Stored entries:
= = = = =

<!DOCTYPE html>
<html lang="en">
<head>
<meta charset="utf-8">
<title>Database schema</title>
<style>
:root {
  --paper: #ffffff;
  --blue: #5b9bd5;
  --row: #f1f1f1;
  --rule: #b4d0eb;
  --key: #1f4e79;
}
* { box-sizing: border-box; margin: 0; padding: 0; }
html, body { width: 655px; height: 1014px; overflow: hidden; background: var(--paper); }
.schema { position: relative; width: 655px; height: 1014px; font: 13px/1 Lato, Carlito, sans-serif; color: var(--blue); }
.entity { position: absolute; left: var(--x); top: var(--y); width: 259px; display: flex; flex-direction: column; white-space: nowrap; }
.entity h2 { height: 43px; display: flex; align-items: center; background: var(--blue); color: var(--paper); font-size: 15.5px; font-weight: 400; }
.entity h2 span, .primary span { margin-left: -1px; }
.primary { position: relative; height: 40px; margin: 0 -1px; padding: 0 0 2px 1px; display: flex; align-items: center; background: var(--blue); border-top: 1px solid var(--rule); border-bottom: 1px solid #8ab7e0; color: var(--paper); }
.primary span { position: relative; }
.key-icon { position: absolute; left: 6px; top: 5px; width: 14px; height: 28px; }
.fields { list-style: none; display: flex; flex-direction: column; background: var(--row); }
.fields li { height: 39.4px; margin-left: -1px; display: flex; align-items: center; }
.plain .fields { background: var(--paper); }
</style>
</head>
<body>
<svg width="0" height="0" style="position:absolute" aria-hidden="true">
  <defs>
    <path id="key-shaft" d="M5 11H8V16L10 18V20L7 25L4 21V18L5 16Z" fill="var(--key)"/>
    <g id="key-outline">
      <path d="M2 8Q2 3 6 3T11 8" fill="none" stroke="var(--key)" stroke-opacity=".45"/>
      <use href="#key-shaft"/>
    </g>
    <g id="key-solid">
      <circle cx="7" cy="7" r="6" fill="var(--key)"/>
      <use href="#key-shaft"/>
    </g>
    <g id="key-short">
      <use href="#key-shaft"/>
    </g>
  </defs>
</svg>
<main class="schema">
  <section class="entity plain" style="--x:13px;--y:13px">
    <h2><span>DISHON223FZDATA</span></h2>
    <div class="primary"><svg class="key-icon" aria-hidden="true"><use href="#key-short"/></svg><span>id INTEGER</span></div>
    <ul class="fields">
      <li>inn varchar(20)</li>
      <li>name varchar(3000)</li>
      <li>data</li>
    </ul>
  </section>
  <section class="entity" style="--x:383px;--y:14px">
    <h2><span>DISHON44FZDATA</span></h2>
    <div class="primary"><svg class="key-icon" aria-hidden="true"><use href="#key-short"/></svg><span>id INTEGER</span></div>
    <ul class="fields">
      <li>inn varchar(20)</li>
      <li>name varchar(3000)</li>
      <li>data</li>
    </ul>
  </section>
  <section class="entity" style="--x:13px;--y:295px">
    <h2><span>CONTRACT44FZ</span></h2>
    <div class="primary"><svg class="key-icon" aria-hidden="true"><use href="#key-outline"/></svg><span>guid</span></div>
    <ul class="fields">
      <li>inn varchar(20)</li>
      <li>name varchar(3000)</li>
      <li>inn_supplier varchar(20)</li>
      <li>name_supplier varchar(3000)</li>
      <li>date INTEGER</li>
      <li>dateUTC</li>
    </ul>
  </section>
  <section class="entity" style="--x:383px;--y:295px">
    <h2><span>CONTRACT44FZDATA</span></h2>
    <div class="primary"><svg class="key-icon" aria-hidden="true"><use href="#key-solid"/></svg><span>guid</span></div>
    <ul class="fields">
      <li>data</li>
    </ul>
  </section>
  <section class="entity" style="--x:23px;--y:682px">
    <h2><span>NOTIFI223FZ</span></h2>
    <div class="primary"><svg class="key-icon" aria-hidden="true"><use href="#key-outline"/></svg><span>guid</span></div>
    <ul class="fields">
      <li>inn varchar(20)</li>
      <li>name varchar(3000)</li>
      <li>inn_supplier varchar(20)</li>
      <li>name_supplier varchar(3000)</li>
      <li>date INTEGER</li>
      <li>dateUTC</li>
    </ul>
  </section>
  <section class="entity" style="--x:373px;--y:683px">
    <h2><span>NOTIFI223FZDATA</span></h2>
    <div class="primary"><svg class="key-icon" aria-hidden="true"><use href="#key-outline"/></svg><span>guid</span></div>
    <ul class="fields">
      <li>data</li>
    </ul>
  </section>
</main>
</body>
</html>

= = = = =

• [YOUR OBJECTIVE]: State the number of lines above that hold the word "align", and say nothing else.

• [RESPONSE BELOW]: 3